To fully understand the true meaning and significance of Bandi’s work, a closer look at the circumstances in China is mandatory. Chinese contemporary art constitutes a unique phenomenon. Quite different from its western counterpart, which has evolved across a succession of artistic movements, there was a significant rise in Chinese art when greater freedoms were introduced in the 1980s. The country’s artists swiftly embraced many modern and contemporary western art movements that had ”passed them by“, creating authentic pieces in terms of content as many works responded to the political and social challenges of the day.

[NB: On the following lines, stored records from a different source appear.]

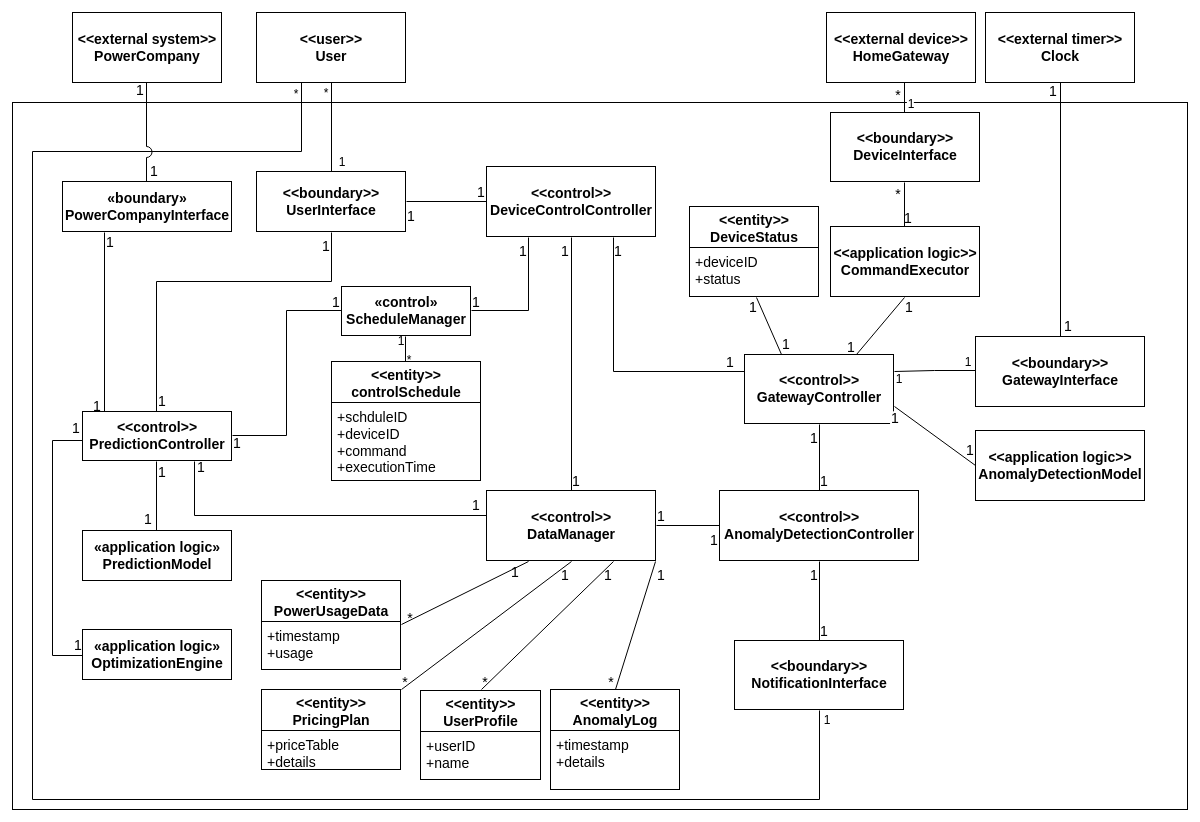
<!DOCTYPE html>
<html lang="en">
<head>
<meta charset="utf-8">
<title>Smart home energy system: class diagram</title>
<style>
:root { --ink: #000; --paper: #fff; --line: 1px solid var(--ink); }
* { box-sizing: border-box; margin: 0; padding: 0; }
body { background: var(--paper); overflow: hidden; }
.diagram {
  position: relative; width: 1200px; height: 822px; overflow: hidden;
  background: var(--paper); color: var(--ink);
  font: 14px/16.8px "Liberation Sans", Arial, sans-serif;
}
.system { position: absolute; left: 12px; top: 102px; width: 1176px; height: 708px; border: var(--line); }
.node {
  position: absolute; display: flex; flex-direction: column; justify-content: center;
  border: var(--line); background: var(--paper); overflow: hidden;
  text-align: center; white-space: nowrap;
}
.node h2 { font-size: 14px; line-height: 16.8px; font-weight: 700; align-self: center; margin: 0 -9px; }
.entity { justify-content: flex-start; }
.entity h2 { align-self: stretch; flex: none; margin: 0; height: 41px; padding-top: 5px; border-bottom: var(--line); }
.entity ul { list-style: none; text-align: left; padding: 6px 0 0 5px; }
.links { position: absolute; left: 0; top: 0; }
.links path { fill: none; stroke: var(--ink); }
.links text { font-size: 14px; text-anchor: middle; fill: var(--ink); }
.links .small text { font-size: 12px; }
.links .halo { stroke: var(--paper); stroke-width: 4px; paint-order: stroke; }
</style>
</head>
<body>
<main class="diagram">
  <div class="system"></div>

  <!-- External actors -->
  <section class="node" style="left:72px;top:12px;width:150px;height:71px"><h2>&lt;&lt;external system&gt;&gt;<br>PowerCompany</h2></section>
  <section class="node" style="left:256px;top:12px;width:150px;height:71px"><h2>&lt;&lt;user&gt;&gt;<br>User</h2></section>
  <section class="node" style="left:826px;top:12px;width:150px;height:71px"><h2>&lt;&lt;external device&gt;&gt;<br>HomeGateway</h2></section>
  <section class="node" style="left:985px;top:12px;width:150px;height:71px"><h2>&lt;&lt;external timer&gt;&gt;<br>Clock</h2></section>

  <!-- Boundaries -->
  <section class="node" style="left:62px;top:181px;width:170px;height:51px"><h2>«boundary»<br>PowerCompanyInterface</h2></section>
  <section class="node" style="left:256px;top:171px;width:150px;height:61px"><h2>&lt;&lt;boundary&gt;&gt;<br>UserInterface</h2></section>
  <section class="node" style="left:830px;top:112px;width:150px;height:70px"><h2>&lt;&lt;boundary&gt;&gt;<br>DeviceInterface</h2></section>
  <section class="node" style="left:975px;top:336px;width:170px;height:71px"><h2>&lt;&lt;boundary&gt;&gt;<br>GatewayInterface</h2></section>
  <section class="node" style="left:734px;top:640px;width:170px;height:70px"><h2>&lt;&lt;boundary&gt;&gt;<br>NotificationInterface</h2></section>

  <!-- Controls -->
  <section class="node" style="left:486px;top:166px;width:170px;height:71px"><h2>&lt;&lt;control&gt;&gt;<br>DeviceControlController</h2></section>
  <section class="node" style="left:341px;top:286px;width:130px;height:50px"><h2>«control»<br>ScheduleManager</h2></section>
  <section class="node" style="left:82px;top:411px;width:150px;height:50px"><h2>&lt;&lt;control&gt;&gt;<br>PredictionController</h2></section>
  <section class="node" style="left:744px;top:354px;width:150px;height:70px"><h2>&lt;&lt;control&gt;&gt;<br>GatewayController</h2></section>
  <section class="node" style="left:486px;top:490px;width:170px;height:71px"><h2>&lt;&lt;control&gt;&gt;<br>DataManager</h2></section>
  <section class="node" style="left:719px;top:490px;width:200px;height:71px"><h2>&lt;&lt;control&gt;&gt;<br>AnomalyDetectionController</h2></section>

  <!-- Application logic -->
  <section class="node" style="left:830px;top:226px;width:150px;height:71px"><h2>&lt;&lt;application logic&gt;&gt;<br>CommandExecutor</h2></section>
  <section class="node" style="left:975px;top:430px;width:170px;height:71px"><h2>&lt;&lt;application logic&gt;&gt;<br>AnomalyDetectionModel</h2></section>
  <section class="node" style="left:82px;top:530px;width:150px;height:51px"><h2>«application logic»<br>PredictionModel</h2></section>
  <section class="node" style="left:82px;top:629px;width:150px;height:51px"><h2>«application logic»<br>OptimizationEngine</h2></section>

  <!-- Entities -->
  <section class="node entity" style="left:689px;top:206px;width:130px;height:91px"><h2>&lt;&lt;entity&gt;&gt;<br>DeviceStatus</h2><ul><li>+deviceID</li><li>+status</li></ul></section>
  <section class="node entity" style="left:331px;top:361px;width:150px;height:120px"><h2>&lt;&lt;entity&gt;&gt;<br>controlSchedule</h2><ul><li>+schduleID</li><li>+deviceID</li><li>+command</li><li>+executionTime</li></ul></section>
  <section class="node entity" style="left:261px;top:580px;width:140px;height:90px"><h2>&lt;&lt;entity&gt;&gt;<br>PowerUsageData</h2><ul><li>+timestamp</li><li>+usage</li></ul></section>
  <section class="node entity" style="left:261px;top:689px;width:140px;height:81px"><h2>&lt;&lt;entity&gt;&gt;<br>PricingPlan</h2><ul><li>+priceTable</li><li>+details</li></ul></section>
  <section class="node entity" style="left:420px;top:690px;width:121px;height:90px"><h2>&lt;&lt;entity&gt;&gt;<br>UserProfile</h2><ul><li>+userID</li><li>+name</li></ul></section>
  <section class="node entity" style="left:550px;top:689px;width:130px;height:101px"><h2>&lt;&lt;entity&gt;&gt;<br>AnomalyLog</h2><ul><li>+timestamp</li><li>+details</li></ul></section>

  <svg class="links" width="1200" height="822" viewBox="0 0 1200 822" aria-label="Associations and multiplicities">
    <g class="associations" transform="translate(.5 .5)">
      <path d="M146 82V146A5.5 5.5 0 0 1 146 157V181"/>
      <path d="M301 82V151H32V799H819V710"/>
      <path d="M331 82V171"/>
      <path d="M904 82V112"/>
      <path d="M904 182V226"/>
      <path d="M1060 82V336"/>
      <path d="M406 201H486"/>
      <path d="M331 232V281H156V411"/>
      <path d="M104 232V411"/>
      <path d="M341 310H286V435H232"/>
      <path d="M471 310H528V237"/>
      <path d="M405 336V361"/>
      <path d="M571 237V490"/>
      <path d="M613 237V371H744"/>
      <path d="M756 297L781 354"/>
      <path d="M904 297L856 354"/>
      <path d="M894 371L934 370H975"/>
      <path d="M894 406L975 465"/>
      <path d="M819 424V490"/>
      <path d="M656 525H719"/>
      <path d="M819 561V640"/>
      <path d="M82 440H52V655H82"/>
      <path d="M156 461V530"/>
      <path d="M194 461V515H486"/>
      <path d="M528 561L401 624"/>
      <path d="M571 561L401 689"/>
      <path d="M613 561L481 689"/>
      <path d="M655 561L615 689"/>
    </g>
    <g class="multiplicities">
      <text x="140" y="95">1</text>
      <text x="154" y="176">1</text>
      <text x="898" y="100">*</text>
      <text x="1053" y="96">1</text>
      <text x="898" y="199">*</text>
      <text x="908" y="223">1</text>
      <text x="481" y="197">1</text>
      <text x="411" y="221">1</text>
      <text x="110" y="247">1</text>
      <text x="326" y="251">1</text>
      <text x="523" y="256">1</text>
      <text x="565" y="256">1</text>
      <text x="618" y="256">1</text>
      <text x="336" y="307">1</text>
      <text x="476" y="307">1</text>
      <text x="753" y="312">1</text>
      <text x="909" y="312">1</text>
      <text x="786" y="349">1</text>
      <text x="851" y="352">1</text>
      <text x="1068" y="331">1</text>
      <text x="730" y="367">1</text>
      <text class="halo" x="895" y="423">1</text>
      <text x="970" y="455">1</text>
      <text x="814" y="443">1</text>
      <text x="824" y="486">1</text>
      <text x="97" y="411">1</text>
      <text x="162" y="406">1</text>
      <text x="76" y="433">1</text>
      <text x="237" y="448">1</text>
      <text x="162" y="477">1</text>
      <text x="201" y="472">1</text>
      <text x="148" y="524">1</text>
      <text x="78" y="650">1</text>
      <text x="476" y="510">1</text>
      <text x="576" y="486">1</text>
      <text x="661" y="521">1</text>
      <text x="714" y="545">1</text>
      <text x="515" y="577">1</text>
      <text x="565" y="580">1</text>
      <text x="608" y="580">1</text>
      <text x="661" y="580">1</text>
      <text x="814" y="580">1</text>
      <text x="824" y="636">1</text>
      <text x="410" y="623">*</text>
      <text x="405" y="687">*</text>
      <text x="485" y="687">*</text>
      <text x="611" y="687">*</text>
      <g class="small">
        <text x="296" y="98">*</text>
        <text x="326" y="97">*</text>
        <text x="342" y="166">1</text>
        <text class="halo" x="911" y="108">1</text>
        <text x="401" y="345">1</text>
        <text x="409" y="364">*</text>
        <text x="968" y="366">1</text>
        <text x="899" y="383">1</text>
        <text x="827" y="724">1</text>
      </g>
    </g>
  </svg>
</main>
</body>
</html>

Since the turn of the millennium, a younger generation of artists has emerged that is both active at the very forefront of the global art scene and deeply committed to China’s own rich artistic heritage. Despite all the positive changes, there are still quite a few challenges in China. Inspired by public service information and government propaganda, Bandi and his toy panda engage in a sharp, deadpan dialogue. He uses humor and the persona of pandaman to tackle difficult issues of concern to contemporary society. Since the 90s, through photography, performances, installations, and videos, Bandi has used the panda to symbolize China’s one-child policy, to produce social and political commentaries on authority and power, and to act as his playful character in a series of odd and comical images.
Strangely, Bandi was originally more famous abroad than in his homeland. He became recognized in Beijing because the same works that were catching the art world’s attention in Venice were simultaneously being displayed on 300 lightboxes at different locations in Beijing’s subway system, and on smaller posters inside the trains themselves. This “exhibition” was not organized by an art gallery, but by the artist himself after extensive negotiations with the Beijing subway authorities. Although his work frequently walks the fine line between fiction and reality, there are times when the two coincide – his video, A Tale of Love Gone Wrong for Pandaman, is more than parody. In 2003, the artist sued two media businesses for publishing his “Block SARS Defend the Homeland” poster without acknowledging his copyright. During the hearing, Zhao Bandi sits, forlorn, with his Panda. At the end, he reads as evidence a letter from his ex-lover, in which she explains why she is leaving him. She describes Zhao Bandi’s relationship to the toy panda as being sick and denies that the SARS poster could have anything to do with his personality. Because of the letter (or despite it), Zhao Bandi wins the case. It’s a reality that produces fiction that produces reality. However, sometimes his work is all about reality. Let Panda Fly is a heart-warming family movie that tells the true story of thousands of children in Zhengzhou creating panda art to take community action and raise money for elderly orphans home. Based on a real-life event, the actors play themselves which gives the art film a touch of reality.
Featured image: Zhao Bandi posing with models in his Bandi Panda fashion show
All images courtesy of ShangART